⟨

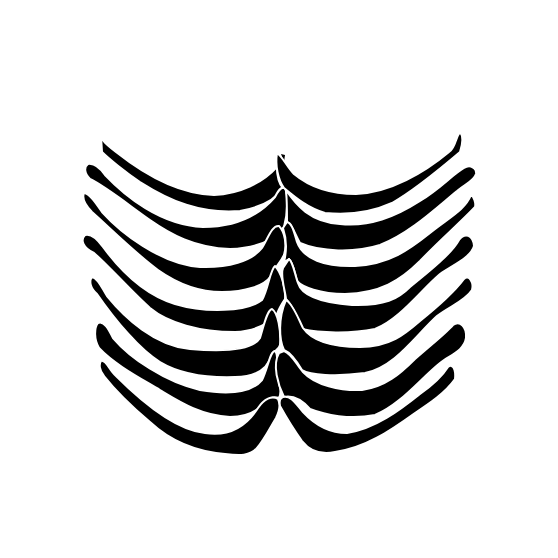
<!DOCTYPE html>
<html lang="en">
<head>
<meta charset="utf-8">
<title>Rib cage</title>
<style>
:root { --paper: #fff; --ink: #000; }
html, body { margin: 0; background: var(--paper); overflow: hidden; }
.ribs { display: block; width: 558px; height: 558px; }
.rib { fill: var(--ink); stroke: var(--paper); stroke-width: 2; stroke-linejoin: round; }
</style>
</head>
<body>
<svg class="ribs" viewBox="0 0 558 558" role="img" aria-label="Seven pairs of black curved ribs">
<path fill="var(--ink)" d="M281 154L285 155L284 162Z"/>
<g class="rib" id="left-ribs">
<path d="M101 136C103 143 109 146 116 152C140 171 175 194 214 195C240 194 262 183 277 167C277 178 279 184 283 188C276 199 262 207 240 211C200 214 170 201 140 182C125 172 108 158 102 152Z"/>
<path d="M88 164C94 163 100 168 105 175C125 196 160 225 203 227C240 227 262 212 275 197C278 191 281 186 285 188C288 195 288 212 284 227C274 241 255 248 230 249C195 248 170 234 150 220C130 206 105 186 90 179C84 173 84 167 88 164Z"/>
<path d="M84 193C90 194 96 203 102 212C120 232 160 264 200 267C228 268 252 261 262 248C268 238 272 225 279 226C285 232 287 245 284 255C280 264 274 268 271 276C264 286 245 292 222 292C195 292 175 282 158 270C135 253 110 228 92 212C85 205 82 198 84 193Z"/>
<path d="M85 235C92 233 98 240 103 247C120 270 145 295 175 304C205 313 247 312 262 300C268 290 270 270 275 266C281 272 286 288 285 299C281 305 279 308 277 314C268 325 255 331 235 332C200 332 168 323 150 308C130 290 108 265 94 253C83 248 80 240 85 235Z"/>
<path d="M92 277C98 278 102 288 107 296C125 318 155 346 190 349C225 352 253 350 260 338C264 325 267 310 272 309C278 313 281 330 280 345C279 350 275 350 272 354C268 369 255 377 235 377C205 378 180 374 160 362C140 350 115 320 97 294C90 288 89 281 92 277Z"/>
<path d="M98 323C104 320 109 330 113 338C130 358 165 382 200 390C230 395 252 392 262 380C268 368 270 351 275 351C279 354 276 365 278 378C281 390 281 394 279 398C272 396 268 399 264 403C256 413 245 417 230 417C200 415 180 402 160 390C140 378 115 365 99 348C94 340 94 328 98 323Z"/>
<path d="M101 361C106 359 109 370 116 376C140 400 175 430 205 433C230 437 247 425 258 408C264 399 272 395 278 399C281 405 279 412 276 418C270 428 264 440 257 448C250 456 240 456 225 454C190 451 165 436 150 422C130 405 115 390 104 376C99 370 99 364 101 361Z"/>
</g>
<g class="rib" id="right-ribs">
<path d="M277 153C283 157 287 167 294 174C312 189 335 194 356 194C390 193 425 172 449 152C456 147 455 138 460 132C464 137 462 146 460 152C440 169 415 190 392 203C370 213 345 215 325 213C308 208 296 198 284 188C278 180 275 165 277 153Z"/>
<path d="M286 190C296 205 310 222 340 224C370 227 395 217 420 201C440 189 452 175 464 168C470 164 477 168 476 174C474 181 465 184 457 191C435 209 410 233 380 245C355 253 320 252 300 243C294 232 292 224 287 222C287 210 287 200 286 190Z"/>
<path d="M287 222C292 223 294 232 297 242C303 259 325 267 355 266C390 264 410 249 430 233C450 217 465 210 471 195C474 197 476 203 475 207C460 223 440 240 420 261C400 281 380 293 345 294C320 294 302 287 297 281C294 270 293 262 289 259L284 262C287 250 287 240 283 228Z"/>
<path d="M289 259C293 262 295 275 298 283C302 297 325 303 352 305C385 306 398 299 410 287C430 271 452 253 459 240C465 232 473 235 474 246C471 257 455 264 440 274C420 291 400 319 375 329C350 334 320 333 302 329C297 315 290 303 286 299C285 290 280 275 283 268Z"/>
<path d="M286 300C293 304 298 318 303 328C312 341 330 347 360 347C390 347 405 334 420 321C440 305 455 291 464 279C469 274 474 283 472 290C465 301 450 306 437 316C415 336 395 367 365 373C335 377 310 375 302 370C296 360 289 352 284 350C279 340 278 318 286 300Z"/>
<path d="M284 351C292 354 296 364 303 372C315 385 340 391 362 390C385 387 400 374 415 359C432 344 445 334 453 325C460 320 467 327 466 338C464 351 450 355 440 363C420 379 400 405 375 415C350 420 325 415 310 409C302 400 294 395 284 397C278 385 272 365 279 353Z"/>
<path d="M283 397C291 395 296 404 303 412C316 426 330 433 347 433C375 429 400 410 420 394C437 382 443 375 448 367C453 363 456 370 455 379C445 393 430 403 415 413C390 431 365 448 335 452C320 455 309 450 302 441C294 430 285 415 280 406C279 401 280 398 283 397Z"/>
</g>
</svg>
</body>
</html>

⟩

• **How to complete this task**
Please repeat the data verbatim and leave the pictures out of your copy.

• **Response to this task**
<!DOCTYPE html>
<html lang="en">
<head>
<meta charset="utf-8">
<title>Rib cage</title>
<style>
:root { --paper: #fff; --ink: #000; }
html, body { margin: 0; background: var(--paper); overflow: hidden; }
.ribs { display: block; width: 558px; height: 558px; }
.rib { fill: var(--ink); stroke: var(--paper); stroke-width: 2; stroke-linejoin: round; }
</style>
</head>
<body>
<svg class="ribs" viewBox="0 0 558 558" role="img" aria-label="Seven pairs of black curved ribs">
<path fill="var(--ink)" d="M281 154L285 155L284 162Z"/>
<g class="rib" id="left-ribs">
<path d="M101 136C103 143 109 146 116 152C140 171 175 194 214 195C240 194 262 183 277 167C277 178 279 184 283 188C276 199 262 207 240 211C200 214 170 201 140 182C125 172 108 158 102 152Z"/>
<path d="M88 164C94 163 100 168 105 175C125 196 160 225 203 227C240 227 262 212 275 197C278 191 281 186 285 188C288 195 288 212 284 227C274 241 255 248 230 249C195 248 170 234 150 220C130 206 105 186 90 179C84 173 84 167 88 164Z"/>
<path d="M84 193C90 194 96 203 102 212C120 232 160 264 200 267C228 268 252 261 262 248C268 238 272 225 279 226C285 232 287 245 284 255C280 264 274 268 271 276C264 286 245 292 222 292C195 292 175 282 158 270C135 253 110 228 92 212C85 205 82 198 84 193Z"/>
<path d="M85 235C92 233 98 240 103 247C120 270 145 295 175 304C205 313 247 312 262 300C268 290 270 270 275 266C281 272 286 288 285 299C281 305 279 308 277 314C268 325 255 331 235 332C200 332 168 323 150 308C130 290 108 265 94 253C83 248 80 240 85 235Z"/>
<path d="M92 277C98 278 102 288 107 296C125 318 155 346 190 349C225 352 253 350 260 338C264 325 267 310 272 309C278 313 281 330 280 345C279 350 275 350 272 354C268 369 255 377 235 377C205 378 180 374 160 362C140 350 115 320 97 294C90 288 89 281 92 277Z"/>
<path d="M98 323C104 320 109 330 113 338C130 358 165 382 200 390C230 395 252 392 262 380C268 368 270 351 275 351C279 354 276 365 278 378C281 390 281 394 279 398C272 396 268 399 264 403C256 413 245 417 230 417C200 415 180 402 160 390C140 378 115 365 99 348C94 340 94 328 98 323Z"/>
<path d="M101 361C106 359 109 370 116 376C140 400 175 430 205 433C230 437 247 425 258 408C264 399 272 395 278 399C281 405 279 412 276 418C270 428 264 440 257 448C250 456 240 456 225 454C190 451 165 436 150 422C130 405 115 390 104 376C99 370 99 364 101 361Z"/>
</g>
<g class="rib" id="right-ribs">
<path d="M277 153C283 157 287 167 294 174C312 189 335 194 356 194C390 193 425 172 449 152C456 147 455 138 460 132C464 137 462 146 460 152C440 169 415 190 392 203C370 213 345 215 325 213C308 208 296 198 284 188C278 180 275 165 277 153Z"/>
<path d="M286 190C296 205 310 222 340 224C370 227 395 217 420 201C440 189 452 175 464 168C470 164 477 168 476 174C474 181 465 184 457 191C435 209 410 233 380 245C355 253 320 252 300 243C294 232 292 224 287 222C287 210 287 200 286 190Z"/>
<path d="M287 222C292 223 294 232 297 242C303 259 325 267 355 266C390 264 410 249 430 233C450 217 465 210 471 195C474 197 476 203 475 207C460 223 440 240 420 261C400 281 380 293 345 294C320 294 302 287 297 281C294 270 293 262 289 259L284 262C287 250 287 240 283 228Z"/>
<path d="M289 259C293 262 295 275 298 283C302 297 325 303 352 305C385 306 398 299 410 287C430 271 452 253 459 240C465 232 473 235 474 246C471 257 455 264 440 274C420 291 400 319 375 329C350 334 320 333 302 329C297 315 290 303 286 299C285 290 280 275 283 268Z"/>
<path d="M286 300C293 304 298 318 303 328C312 341 330 347 360 347C390 347 405 334 420 321C440 305 455 291 464 279C469 274 474 283 472 290C465 301 450 306 437 316C415 336 395 367 365 373C335 377 310 375 302 370C296 360 289 352 284 350C279 340 278 318 286 300Z"/>
<path d="M284 351C292 354 296 364 303 372C315 385 340 391 362 390C385 387 400 374 415 359C432 344 445 334 453 325C460 320 467 327 466 338C464 351 450 355 440 363C420 379 400 405 375 415C350 420 325 415 310 409C302 400 294 395 284 397C278 385 272 365 279 353Z"/>
<path d="M283 397C291 395 296 404 303 412C316 426 330 433 347 433C375 429 400 410 420 394C437 382 443 375 448 367C453 363 456 370 455 379C445 393 430 403 415 413C390 431 365 448 335 452C320 455 309 450 302 441C294 430 285 415 280 406C279 401 280 398 283 397Z"/>
</g>
</svg>
</body>
</html>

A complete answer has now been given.